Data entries
Content starts

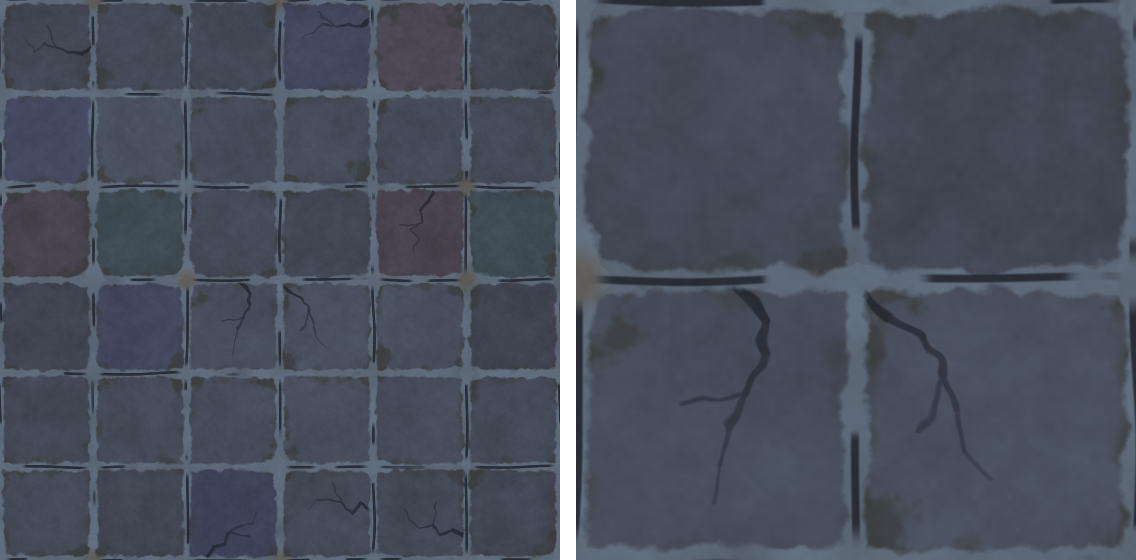
Left: the whole. Right: its middle third, enlarged.
Give the GLSL for this texture, as a WebGL 2 fragment shader.

```glsl
#version 300 es
precision highp float;

uniform vec2 u_resolution;
out vec4 outColor;

const float TILES = 6.0;
const vec3 SLATE_DARK = vec3(0.240, 0.257, 0.305);
const vec3 SLATE_LIGHT = vec3(0.298, 0.324, 0.380);
const vec3 GROUT = vec3(0.395, 0.450, 0.515);
const vec3 GAP = vec3(0.125, 0.135, 0.170);
const vec3 GRIME = vec3(0.225, 0.235, 0.235);
const vec3 RUST = vec3(0.390, 0.365, 0.330);

float hash(vec2 p) {
    return fract(sin(dot(p, vec2(127.1, 311.7))) * 43758.5453);
}

// Value noise that wraps at the canvas border; p is in tiles
float noise(vec2 p, float freq) {
    vec2 cell = floor(p * freq);
    vec2 f = fract(p * freq);
    f = f * f * (3.0 - 2.0 * f);
    float period = TILES * freq;
    vec2 a = mod(cell, period);
    vec2 b = mod(cell + 1.0, period);
    return mix(mix(hash(a), hash(vec2(b.x, a.y)), f.x),
               mix(hash(vec2(a.x, b.y)), hash(b), f.x), f.y);
}

float fbm(vec2 p, float freq) {
    float sum = 0.0;
    float weight = 0.5;
    for (int i = 0; i < 4; i++) {
        sum += weight * noise(p, freq);
        freq *= 2.0;
        weight *= 0.5;
    }
    return sum / 0.9375;
}

float segment(vec2 p, vec2 a, vec2 b) {
    vec2 ab = b - a;
    return length(p - a - ab * clamp(dot(p - a, ab) / dot(ab, ab), 0.0, 1.0));
}

vec2 direction(float angle) {
    return vec2(cos(angle), sin(angle));
}

float stroke(float dist, float width, float soft) {
    return 1.0 - smoothstep(width, width + soft, dist);
}

// Jagged tapering crack with one branch, only on some tiles
float crack(vec2 local, vec2 id, float soft) {
    if (hash(id + 3.7) < 0.70) return 0.0;
    float heading = 6.2832 * hash(id + 8.1);
    vec2 ray = direction(heading);
    vec2 from = 0.5 - 0.48 * ray / max(abs(ray.x), abs(ray.y));
    float ink = 0.0;
    for (int i = 0; i < 6; i++) {
        float k = float(i);
        float turn = 1.9 * (hash(id + 1.7 * k) - 0.5);
        vec2 to = from + 0.14 * direction(heading + turn);
        float width = mix(0.013, 0.001, k / 5.0);
        ink = max(ink, stroke(segment(local, from, to), width, soft) * (1.0 - 0.11 * k));
        if (i == 3) {
            vec2 tip = from + 0.24 * direction(heading - 1.2);
            ink = max(ink, 0.6 * stroke(segment(local, from, tip), 0.003, soft));
        }
        from = to;
    }
    return ink;
}

// Slate colour with per-tile brightness and an occasional tint
vec3 slate(vec2 p, vec2 id) {
    float mottle = 0.6 * fbm(p, 3.0) + 0.4 * fbm(p + 2.3, 12.0);
    float tone = 0.5 + 1.3 * (mottle - 0.5) + 0.65 * (hash(id + 5.3) - 0.5);
    vec3 color = mix(SLATE_DARK, SLATE_LIGHT, clamp(tone, -0.2, 1.2));
    float pick = hash(id + 21.4);
    color += vec3(0.018, -0.022, -0.028) * step(0.92, pick);
    color += vec3(-0.006, -0.008, 0.028) * step(pick, 0.08);
    color += vec3(-0.022, 0.004, -0.012) * step(0.08, pick) * step(pick, 0.14);
    return color;
}

// Joint coverage: x is pale grout, y is the open dark gap
vec2 joint(float across, float along, vec2 spot, float flare, float ragged, float soft) {
    float width = 0.012 + 0.024 * noise(spot + 0.4, 8.0) + flare * exp(-12.0 * along);
    float pale = stroke(abs(across) + ragged, width, soft + 0.018);
    pale *= 0.55 + 0.45 * noise(spot + 1.3, 5.0);
    float open = smoothstep(0.48, 0.60, noise(spot, 3.0)) * smoothstep(0.04, 0.14, along);
    float offset = 0.034 * (noise(spot + 2.6, 2.0) - 0.5);
    return vec2(pale, open * stroke(abs(across - offset), 0.008, soft));
}

void main() {
    vec2 p = gl_FragCoord.xy / u_resolution * TILES;
    float soft = max(0.012, TILES / u_resolution.y);
    vec2 id = floor(p);
    vec2 local = fract(p);
    vec2 node = round(p);
    vec2 toNode = p - node;
    vec2 near = abs(toNode);
    vec2 nodeId = mod(node, TILES);
    vec3 color = slate(p, id);

    // Grime creeping in from edges and worn corners
    float rough = fbm(p + 4.1, 6.0);
    float edge = min(near.x, near.y) + 0.30 * (rough - 0.42);
    color = mix(color, GRIME, 0.55 * (1.0 - smoothstep(0.0, 0.10, edge)));
    float stain = 0.24 * hash(id + nodeId * 2.1 + 6.2);
    float corner = length(near) + 0.5 * (rough - 0.5);
    color = mix(color, GRIME, 0.7 * (1.0 - smoothstep(stain - 0.06, stain + 0.03, corner)));

    // Cracks
    vec2 jitter = 0.035 * (vec2(noise(p, 14.0), noise(p + 3.2, 14.0)) - 0.5);
    color = mix(color, GAP, 0.75 * crack(local + jitter, id, soft));

    // Grout, flaring at the crossings, with broken dark gaps
    float flare = 0.01 + 0.10 * pow(hash(nodeId + 11.9), 3.0);
    float ragged = 0.065 * (fbm(p + 1.7, 14.0) - 0.5);
    vec2 upright = joint(toNode.x, near.y, vec2(node.x, p.y), flare, ragged, soft);
    vec2 level = joint(toNode.y, near.x, vec2(p.x, node.y) + vec2(2.5, 1.0), flare, ragged, soft);
    vec2 cover = max(upright, level);
    float rust = step(0.82, hash(nodeId + 31.3)) * (1.0 - smoothstep(0.04, 0.16, length(near)));
    color = mix(color, mix(GROUT, RUST, 0.8 * rust), cover.x);
    color = mix(color, GAP, 0.85 * cover.y);

    // Fine surface grain
    color += 0.014 * (noise(p + 0.9, 40.0) - 0.5);
    outColor = vec4(color, 1.0);
}
```
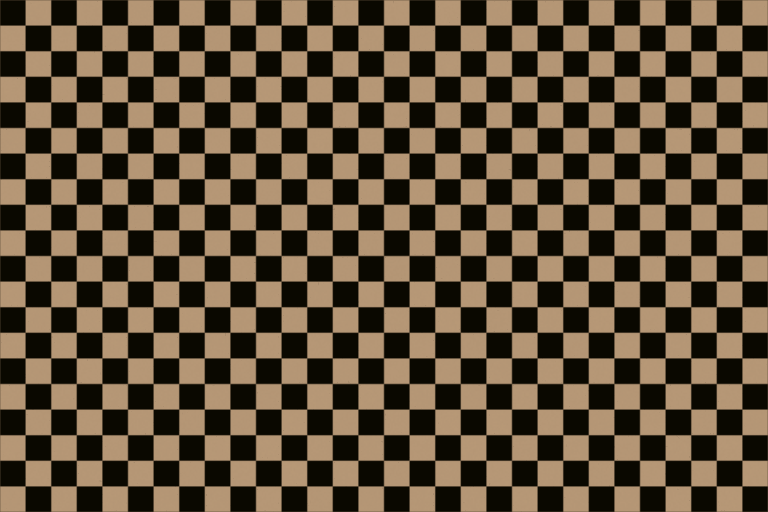
Reproduce this pattern procedurally as a WebGL 2 fragment shader.

```glsl
#version 300 es
precision highp float;
// A checkerboard of tan and near-black squares, 30 across and 20 down.
// Signed edge distances on both axes are multiplied into a soft checker;
// faint tone shifts and specks near the rims come from a wrapping hash.

#define REPEATS vec2(30.0, 20.0)
#define TAN_COLOR vec3(0.71, 0.59, 0.46)
#define DARK_COLOR vec3(0.04, 0.03, 0.00)
#define EDGE_SOFTNESS 0.03
#define TONE_VARIATION 0.012
#define GRAIN_PER_CELL 16.0
#define GRAIN_STRENGTH 0.012
#define SPECK_CHANCE 0.05
#define SPECK_STRENGTH 0.10

uniform vec2 u_resolution;
out vec4 fragColor;

// Sine-free hash in 0..1
float hash(vec2 p) {
    vec3 q = fract(vec3(p.xyx) * 0.1031);
    q += dot(q, q.yzx + 33.33);
    return fract((q.x + q.y) * q.z);
}

// Bilinear noise that wraps after the given whole period
float wrapNoise(vec2 p, vec2 period) {
    vec2 i = floor(p), f = fract(p);
    f = f * f * (3.0 - 2.0 * f);
    vec2 lo = mod(i, period), hi = mod(i + 1.0, period);
    return mix(mix(hash(lo), hash(vec2(hi.x, lo.y)), f.x),
               mix(hash(vec2(lo.x, hi.y)), hash(hi), f.x), f.y);
}

void main() {
    vec2 grid = gl_FragCoord.xy / u_resolution * REPEATS;
    vec2 cell = mod(floor(grid), REPEATS);
    vec2 pixel = REPEATS / u_resolution;

    // Soft checker: each axis runs from -1 to 1 across its edges
    vec2 edge = 0.5 - abs(fract(grid) - 0.5);
    vec2 side = 1.0 - 2.0 * mod(cell, 2.0);
    vec2 wave = side * clamp(edge / max(vec2(EDGE_SOFTNESS), 0.5 * pixel), 0.0, 1.0);
    float tanMask = 0.5 + 0.5 * wave.x * wave.y;

    // Slight tone shift per square and fine grain
    float grain = wrapNoise(grid * GRAIN_PER_CELL, REPEATS * GRAIN_PER_CELL);
    float tone = (hash(cell + 17.0) - 0.5) * TONE_VARIATION
               + (grain - 0.5) * GRAIN_STRENGTH;

    // Sparse faint specks close to the rim of the tan squares
    float rim = min(edge.x, edge.y);
    float rimBand = 1.0 - smoothstep(0.08, 0.18, rim);
    float speck = smoothstep(1.0 - 2.0 * SPECK_CHANCE, 1.0, grain) * rimBand;

    vec3 tanTone = TAN_COLOR * (1.0 + tone - SPECK_STRENGTH * speck);
    fragColor = vec4(mix(DARK_COLOR, tanTone, tanMask), 1.0);
}
```
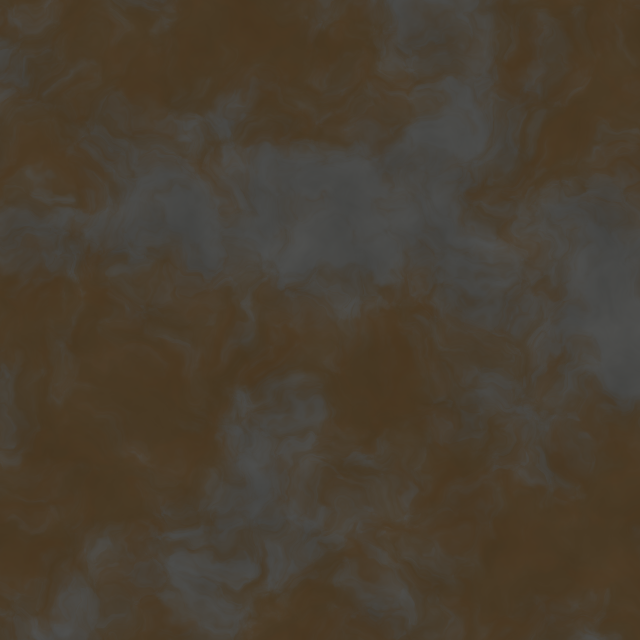
Reproduce this texture procedurally as a Shadertoy shader.

```glsl
// Dark weathered metal: cloudy slate patches drifting over rusty brown.
// Domain-warped gradient noise sets the patches, finer folded noise frays
// their rims, and a faint diagonal drift gathers the slate near the centre.

#define PATCH_SCALE 3.6
#define WARP_AMOUNT 0.32
#define FRAY_AMOUNT 0.50
#define DRIFT_AMOUNT 0.50
#define MOTTLE_AMOUNT 0.030
#define RUST_DARK vec3(0.283, 0.224, 0.142)
#define RUST_WARM vec3(0.298, 0.224, 0.137)
#define SLATE vec3(0.286, 0.287, 0.280)

// Unit gradient direction for a lattice cell
vec2 gradientAt(vec2 cell) {
    uvec2 q = uvec2(ivec2(cell) + 4096);
    uint h = q.x * 1597334677u ^ q.y * 3812015801u;
    h = (h ^ (h >> 15)) * 2246822519u;
    h ^= h >> 13;
    float angle = float(h & 65535u) / 65536.0 * 6.28319;
    return vec2(cos(angle), sin(angle));
}

float gradientNoise(vec2 p) {
    vec2 cell = floor(p), f = p - cell;
    vec2 u = f * f * f * (f * (f * 6.0 - 15.0) + 10.0);
    vec2 e = vec2(0.0, 1.0);
    float a = dot(gradientAt(cell), f);
    float b = dot(gradientAt(cell + e.yx), f - e.yx);
    float c = dot(gradientAt(cell + e.xy), f - e.xy);
    float d = dot(gradientAt(cell + e.yy), f - e.yy);
    return mix(mix(a, b, u.x), mix(c, d, u.x), u.y);
}

const mat2 OCTAVE_TURN = mat2(1.62, 1.22, -1.22, 1.62);

float fbm(vec2 p, int octaves) {
    float sum = 0.0, amp = 1.0;
    for (int i = 0; i < octaves; i++) {
        sum += amp * gradientNoise(p);
        p = OCTAVE_TURN * p + 7.3;
        amp *= 0.52;
    }
    return sum;
}

// Folded noise: rounded puffs parted by sharp creases, centred near zero
float billow(vec2 p, int octaves) {
    float sum = 0.0, amp = 1.0;
    for (int i = 0; i < octaves; i++) {
        sum += amp * (abs(gradientNoise(p)) - 0.2);
        p = OCTAVE_TURN * p + 3.7;
        amp *= 0.58;
    }
    return sum;
}

float segmentDistance(vec2 p, vec2 a, vec2 b) {
    vec2 ab = b - a;
    return length(p - a - ab * clamp(dot(p - a, ab) / dot(ab, ab), 0.0, 1.0));
}

void mainImage(out vec4 fragColor, in vec2 fragCoord) {
    vec2 uv = fragCoord / iResolution.xy;
    vec2 p = uv * PATCH_SCALE;

    // Broad and small warps tear the patch outlines
    vec2 warp = vec2(fbm(p * 1.3 + 11.0, 4), fbm(p * 1.3 + 37.0, 4));
    vec2 curl = vec2(fbm(p * 6.0 + 53.0, 3), fbm(p * 6.0 + 71.0, 3));
    vec2 q = p + WARP_AMOUNT * warp + 0.05 * curl;

    // Slate coverage: clouds, frayed rims and the diagonal drift
    float cloud = fbm(q + 19.0, 5);
    float fray = billow(q * 3.2 + 5.0, 5);
    float band = segmentDistance(uv + 0.07 * warp, vec2(0.47, 0.60), vec2(0.93, 0.50));
    float drift = exp(-band * band * 38.0) - 0.25;
    float cover = cloud + FRAY_AMOUNT * fray + DRIFT_AMOUNT * drift;
    float slate = smoothstep(-0.50, 0.62, cover);

    // Small flakes appear mainly where rust and slate meet
    float rim = 4.0 * slate * (1.0 - slate);
    float flake = smoothstep(0.02, 0.30, fbm(q * 7.0 + 83.0, 4));
    slate = clamp(slate + 0.22 * rim * (flake - 0.38), 0.0, 1.0);

    // Rust varies in warmth, with reddish creases at the rims
    float warmth = smoothstep(-0.25, 0.35, fbm(q * 4.0 + 97.0, 4));
    vec3 rust = mix(RUST_DARK, RUST_WARM, 0.7 * warmth);
    vec3 color = mix(rust, SLATE, slate);
    float crease = 1.0 - smoothstep(0.0, 0.07, abs(fbm(q * 5.0 + 29.0, 3)));
    color = mix(color, RUST_WARM, 0.16 * crease * rim);

    // Soft tonal mottling
    float mottle = fbm(p * 2.5 + 61.0, 4) + 0.7 * fray;
    color += MOTTLE_AMOUNT * mottle * mix(0.5, 1.0, slate);
    fragColor = vec4(color, 1.0);
}
```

Content ends

### What you are asked to do
A complete answer reproduces every line of the records in which the word "open" occurs.

### Reply
// Joint coverage: x is pale grout, y is the open dark gap
    float open = smoothstep(0.48, 0.60, noise(spot, 3.0)) * smoothstep(0.04, 0.14, along);
    return vec2(pale, open * stroke(abs(across - offset), 0.008, soft));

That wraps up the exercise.